Even better, these guys are Day of the Dead friendly. La Panaderia (https://lapanaderia.com/) – try the on Houston Street – is a bakery/café that offers the original pan de muerto, a traditional sweet baked good that is a staple of the Day of the Dead celebration.
The owners of La Panaderia are brothers José and David Cáceres. They opened the place in 2014 due to a love for their Mexican heritage and their passion for baking. The baking they learned from their mother Doña Josefina who baked fresh bread on the streets of Mexico City. Now they bake her goodies in San Antonio and the locals and visitors love it.
So, for the holiday this weekend just repeat after me “Feliz día de los Muertos,” then smile and throw on a skull mask. If you can’t make it to San Antonio this weekend, it is worth a visit anytime.
When in San Antonio:
Where to Stay:
115 Lexington Ave, San Antonio, 78205
Why: Good service (they are one of those cashless places so keep that in mind). The property does offer a noticeably friendly staff. The spa was a destination I would return to for another treatment even if not staying at the hotel.
Both my colleague and I had treatments and while we had different experiences both received high marks. We were invited to an afternoon party at the spa that included a tour of the facility as well as mini massages and bubbly – who can pass that up?
Where to Eat:
Boudro’s on the River Walk
421 E Commerce, San Antonio, 78205
Why: Guacamole tableside at this Texas bistro and it has been around since 1986. You can sit right on the river and take in that vibe or alternately inside among the limestone walls. If those options don’t work opt for the floating barge on the river. The prickly pear margarita is Texas to the core and the menu offers an array of choices.
The Good Kind
Ivy Hall, 1127 S St Mary’s St
San Antonio, 78210
Why: This restaurant is owned by chef Tim McDiarmid and tout’s meals that are good for your body and for the environment. The food does feel like it is chosen and made with love being clean, nourishing, and sustainable. McDiarmid is a James Beard Fellow and she has been on the Food Network so she has a good idea about Farm to Table, which she considers the only way to eat anyway. The property is large, and outdoors with a Tuesday Trivia night.
611 S. Presa St. Suite 106
San Antonio, 78205
Why: An Apothecary Kitchen, okay so who wouldn’t be attracted to that meme.
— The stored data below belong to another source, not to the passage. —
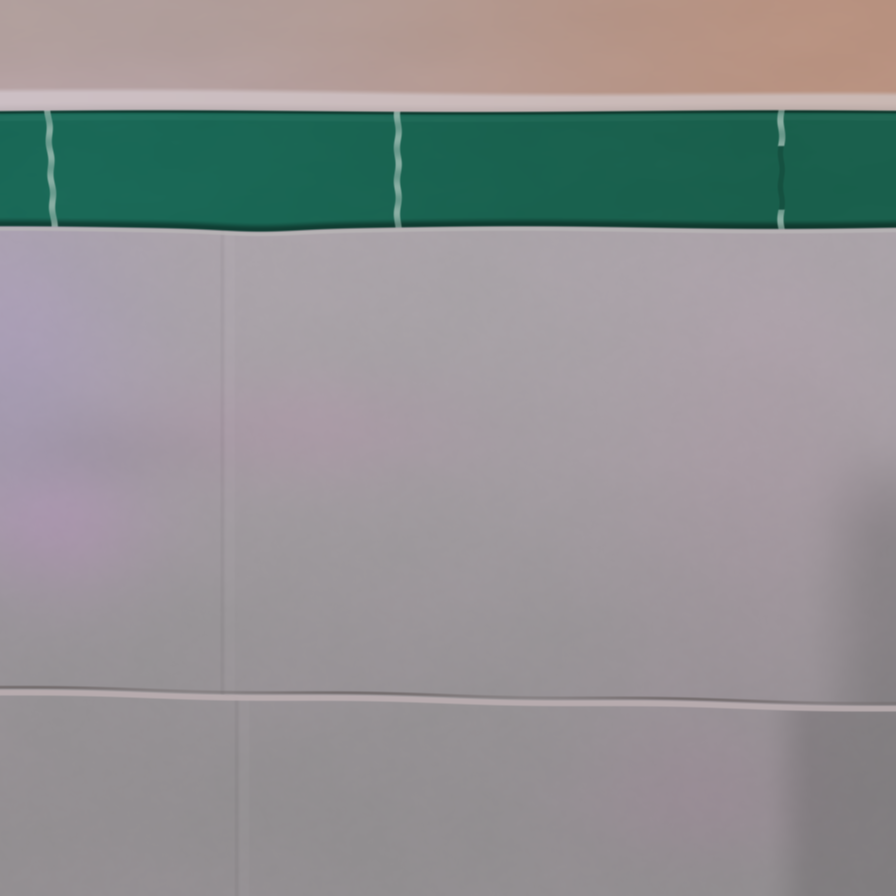
Reproduce this texture procedurally as a three.js fragment shader.

```glsl
// Pale grey wall tiles under a green tiled border, a white ledge and warm plaster.
varying vec2 vUv;

// Soft-edged line of given half width around zero.
float line(float d, float halfWidth) {
  return 1.0 - smoothstep(halfWidth - 0.0015, halfWidth + 0.0015, abs(d));
}

// Smooth step over an edge about one pixel wide.
float edge(float d) {
  return smoothstep(-0.0016, 0.0016, d);
}

// Soft elliptical patch.
float patchAt(vec2 p, vec2 center, vec2 radius) {
  vec2 q = (p - center) / radius;
  return exp(-dot(q, q));
}

// Layered sines, each layer turned and refined.
float mottle(vec2 p) {
  float sum = 0.0, amp = 0.5;
  for (int i = 0; i < 5; i++) {
    sum += amp * sin(p.x + 1.7 * sin(p.y * 0.8)) * sin(p.y + 1.3 * sin(p.x * 0.7));
    p = mat2(1.5, 1.1, -1.1, 1.5) * p + 2.3;
    amp *= 0.62;
  }
  return sum;
}

vec3 plaster(vec2 p) {
  vec3 c = mix(vec3(0.69, 0.62, 0.61), vec3(0.72, 0.57, 0.50), smoothstep(0.1, 1.0, p.x));
  c += 0.035 * patchAt(p, vec2(0.0, 0.9), vec2(0.5, 0.04)) * vec3(0.6, 0.4, 0.8);
  return c + 0.008 * mottle(p * vec2(14.0, 30.0));
}

vec3 greyTiles(vec2 p) {
  vec3 c = mix(vec3(0.575, 0.56, 0.57), vec3(0.665, 0.64, 0.66), smoothstep(0.05, 0.75, p.y));
  // Lilac and pink stains
  c += patchAt(p, vec2(0.0, 0.6), vec2(0.16, 0.2)) * vec3(0.005, -0.015, 0.055);
  c += patchAt(p, vec2(0.07, 0.41), vec2(0.1, 0.07)) * vec3(0.035, -0.01, 0.035);
  c += patchAt(p, vec2(0.34, 0.52), vec2(0.18, 0.06)) * vec3(0.02, -0.015, 0.01);
  c += patchAt(p, vec2(0.85, 0.48), vec2(0.16, 0.25)) * vec3(0.02, -0.005, 0.01);
  c += patchAt(p, vec2(0.78, 0.11), vec2(0.12, 0.08)) * vec3(0.02, -0.01, 0.012);
  c -= patchAt(p, vec2(0.13, 0.5), vec2(0.12, 0.04)) * 0.02;
  c += mottle(p * vec2(9.0, 13.0)) * vec3(0.009, 0.004, 0.008);
  c += 0.004 * mottle(p * 150.0);

  // Shadow at the right side, wider below the joint
  float joint = 0.229 - 0.018 * p.x + 0.001 * sin(p.x * 19.0);
  float upper = smoothstep(0.89, 0.99, p.x) * (1.0 - smoothstep(0.4, 0.53, p.y));
  float lower = smoothstep(0.85, 0.91, p.x);
  c *= 1.0 - 0.12 * mix(lower, upper, edge(p.y - joint));

  // Faint upright joint, shifted below the level one
  float seam = p.x - mix(0.264, 0.248, edge(p.y - joint));
  c -= 0.022 * line(seam, 0.002);
  c += 0.01 * line(seam - 0.009, 0.005);

  // Level joint with a dark upper lip
  float lip = 0.5 + 0.5 * sin(p.x * 17.0 + 1.0);
  c = mix(c, vec3(0.42, 0.39, 0.39), line(p.y - joint - 0.004, 0.0015) * (0.35 + 0.45 * lip));
  c = mix(c, vec3(0.74, 0.69, 0.70), 0.85 * line(p.y - joint + 0.002, 0.0032));
  return c;
}

vec3 greenBorder(vec2 p, float bottom, float top) {
  vec3 c = mix(vec3(0.10, 0.41, 0.34), vec3(0.10, 0.375, 0.30), smoothstep(0.0, 0.9, p.x));
  c += 0.006 * mottle(p * vec2(12.0, 25.0));
  c += 0.025 * line(p.y - top + 0.008, 0.003);
  c *= 1.0 - 0.4 * line(p.y - top, 0.003);
  c *= 1.0 - 0.4 * (1.0 - smoothstep(0.002, 0.011, p.y - bottom));

  // Chalky joints, the last one worn away in the middle
  for (int i = 0; i < 3; i++) {
    float n = float(i);
    float x = 0.057 + 0.3665 * n + 0.0205 * n * n;
    x += (0.81 - p.y) * 0.05 * max(0.0, 1.0 - n) + 0.001 * sin(p.y * 170.0 + n);
    float worn = step(1.5, n) * edge(p.y - 0.766) * edge(0.837 - p.y);
    float chalk = 0.72 + 0.12 * sin(p.y * 230.0 + n * 2.0);
    c = mix(c, vec3(0.62, 0.74, 0.70), line(p.x - x, 0.0035) * chalk * (1.0 - worn));
    c *= 1.0 - 0.15 * worn * line(p.x - x, 0.003);
  }
  return c;
}

void main() {
  vec2 p = vUv;
  float bottom = 0.746 + 0.0015 * sin(p.x * 11.0 + 1.5);
  bottom -= 0.003 * patchAt(p, vec2(0.29, 0.746), vec2(0.06, 0.1));
  float top = 0.876 + 0.001 * sin(p.x * 9.0);
  float ledge = 0.899 - 0.005 * p.x + 0.0015 * sin(p.x * 8.0);

  vec3 color = greyTiles(p);
  color = mix(color, vec3(0.73, 0.72, 0.72), 0.7 * line(p.y - bottom + 0.003, 0.002));
  color = mix(color, greenBorder(p, bottom, top), edge(p.y - bottom));

  // White ledge fading into the plaster
  vec3 white = mix(vec3(0.80, 0.75, 0.77), vec3(0.79, 0.72, 0.70), p.x);
  white *= 1.0 - 0.06 * (1.0 - smoothstep(0.0, 0.01, p.y - top));
  color = mix(color, white, edge(p.y - top));
  color = mix(color, plaster(p), smoothstep(-0.004, 0.004, p.y - ledge));

  gl_FragColor = vec4(color, 1.0);
}
```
I like the idea of apothecary – it kind of beckons back to days of old when food was healthy.
The food at Pharm Table can boast that same moniker. With a lot of research under the belt of those in the kitchen in a short blurb “Pharm Table promotes the ancient wisdom of a plant-forward lifestyle.” The idea is to eat with the seasons and source from small local farms. The menus are designed to “utilize scraps and trim from the kitchen, maximizing the nutrients found in the skin of plants and avoiding food waste.”
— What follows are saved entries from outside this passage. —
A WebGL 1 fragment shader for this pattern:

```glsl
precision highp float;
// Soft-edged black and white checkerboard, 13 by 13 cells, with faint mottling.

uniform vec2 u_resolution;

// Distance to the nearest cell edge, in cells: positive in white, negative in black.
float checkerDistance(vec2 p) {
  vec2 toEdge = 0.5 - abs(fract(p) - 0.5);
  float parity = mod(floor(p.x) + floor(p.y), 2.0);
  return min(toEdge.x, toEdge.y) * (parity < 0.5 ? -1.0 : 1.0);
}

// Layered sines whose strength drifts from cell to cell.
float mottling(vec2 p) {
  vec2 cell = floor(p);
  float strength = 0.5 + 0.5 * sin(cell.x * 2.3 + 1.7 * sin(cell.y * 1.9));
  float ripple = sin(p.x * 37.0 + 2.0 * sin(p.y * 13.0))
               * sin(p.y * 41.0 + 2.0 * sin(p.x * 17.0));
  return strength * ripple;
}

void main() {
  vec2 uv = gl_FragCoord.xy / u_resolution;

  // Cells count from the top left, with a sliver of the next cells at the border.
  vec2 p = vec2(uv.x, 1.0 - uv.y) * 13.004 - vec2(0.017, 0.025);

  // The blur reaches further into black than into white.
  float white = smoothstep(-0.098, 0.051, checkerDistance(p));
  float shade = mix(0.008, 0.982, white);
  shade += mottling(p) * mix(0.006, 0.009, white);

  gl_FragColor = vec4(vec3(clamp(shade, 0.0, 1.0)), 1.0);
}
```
Chef Elizabeth Johnson blends the right bit of this and the perfect bit of that for a distinct taste. I was interested in the Indian (healthy) options since I am an India travel junkie, and I can tell the real from the fake.
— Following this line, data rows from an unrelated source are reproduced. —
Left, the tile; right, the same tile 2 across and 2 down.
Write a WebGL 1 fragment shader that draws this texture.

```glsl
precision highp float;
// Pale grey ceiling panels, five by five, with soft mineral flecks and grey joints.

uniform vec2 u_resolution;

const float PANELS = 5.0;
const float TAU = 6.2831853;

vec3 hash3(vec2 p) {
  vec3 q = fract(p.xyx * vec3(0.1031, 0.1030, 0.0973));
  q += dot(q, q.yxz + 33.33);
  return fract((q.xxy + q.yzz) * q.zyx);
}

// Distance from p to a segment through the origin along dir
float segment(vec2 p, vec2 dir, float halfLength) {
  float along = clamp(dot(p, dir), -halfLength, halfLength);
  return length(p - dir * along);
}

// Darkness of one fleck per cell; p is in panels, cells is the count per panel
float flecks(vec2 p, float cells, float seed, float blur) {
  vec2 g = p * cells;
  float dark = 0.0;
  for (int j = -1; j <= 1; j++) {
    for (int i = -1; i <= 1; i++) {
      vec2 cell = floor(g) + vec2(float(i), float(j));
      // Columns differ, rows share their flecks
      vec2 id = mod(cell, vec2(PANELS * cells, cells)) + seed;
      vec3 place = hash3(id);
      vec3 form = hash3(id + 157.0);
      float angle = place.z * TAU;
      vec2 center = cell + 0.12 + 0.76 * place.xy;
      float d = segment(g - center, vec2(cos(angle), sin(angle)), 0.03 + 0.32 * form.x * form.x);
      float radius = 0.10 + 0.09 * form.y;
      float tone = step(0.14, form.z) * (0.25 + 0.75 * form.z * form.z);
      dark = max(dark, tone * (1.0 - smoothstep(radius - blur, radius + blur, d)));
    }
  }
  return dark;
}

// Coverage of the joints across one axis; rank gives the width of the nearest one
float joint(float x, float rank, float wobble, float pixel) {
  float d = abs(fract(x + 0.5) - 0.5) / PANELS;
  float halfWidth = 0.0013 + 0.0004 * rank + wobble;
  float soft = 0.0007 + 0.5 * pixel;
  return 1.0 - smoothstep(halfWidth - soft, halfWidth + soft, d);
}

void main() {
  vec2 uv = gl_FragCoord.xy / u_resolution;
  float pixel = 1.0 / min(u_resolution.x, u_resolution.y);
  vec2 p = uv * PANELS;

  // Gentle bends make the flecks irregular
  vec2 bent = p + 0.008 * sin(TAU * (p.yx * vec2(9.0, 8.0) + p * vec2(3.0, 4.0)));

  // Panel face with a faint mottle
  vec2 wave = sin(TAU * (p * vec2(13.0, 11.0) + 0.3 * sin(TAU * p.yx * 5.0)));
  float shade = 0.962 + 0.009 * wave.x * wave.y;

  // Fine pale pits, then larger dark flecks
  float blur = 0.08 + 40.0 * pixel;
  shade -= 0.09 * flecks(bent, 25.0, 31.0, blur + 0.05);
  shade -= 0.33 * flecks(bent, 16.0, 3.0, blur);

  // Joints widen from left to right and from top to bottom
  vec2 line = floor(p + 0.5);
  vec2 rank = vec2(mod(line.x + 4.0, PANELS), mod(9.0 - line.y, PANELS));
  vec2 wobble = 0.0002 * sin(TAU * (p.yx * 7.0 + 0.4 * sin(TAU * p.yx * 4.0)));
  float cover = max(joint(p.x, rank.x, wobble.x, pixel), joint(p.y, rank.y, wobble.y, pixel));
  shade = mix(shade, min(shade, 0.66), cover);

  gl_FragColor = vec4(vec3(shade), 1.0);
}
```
I was impressed. But of course, Johnson has been referred to by the James Beard Foundation as a “Food is Medicine guru.” As such, the chef considers the name Pharm Table a synonym for culinary medicine. While there order the ayurvedic wellness flight, mushroom ceviche, detoxing kitchari and a ginger meal starter while sitting outside on the patio. Namaste!
711 Navarro, Suite 100
San Antonio 78205
Why: I always like laughter. I always like to laugh. At Hopscotch unless you are the most daunting of souls, you are going to laugh. The entire experience is all about immersing yourself in art and sound and color – like finding the child in you again.
Artist installations tell stories in each of the rooms you visit from speaking into a telephone and revealing your greatest secret to “no one,” to dancing and jumping up and down, to playing with colors on the walls.
Takeaway, the experience is all about good synergy meant to be had by all – and lots of good selfies. And the bar has some fun drinks before you get lost in the 20,000-square-foot Hopscotch experience.
For more details about el Dia de los Muertos this weekend or a visit to San Antonio in general visit https://www.visitsanantonio.com/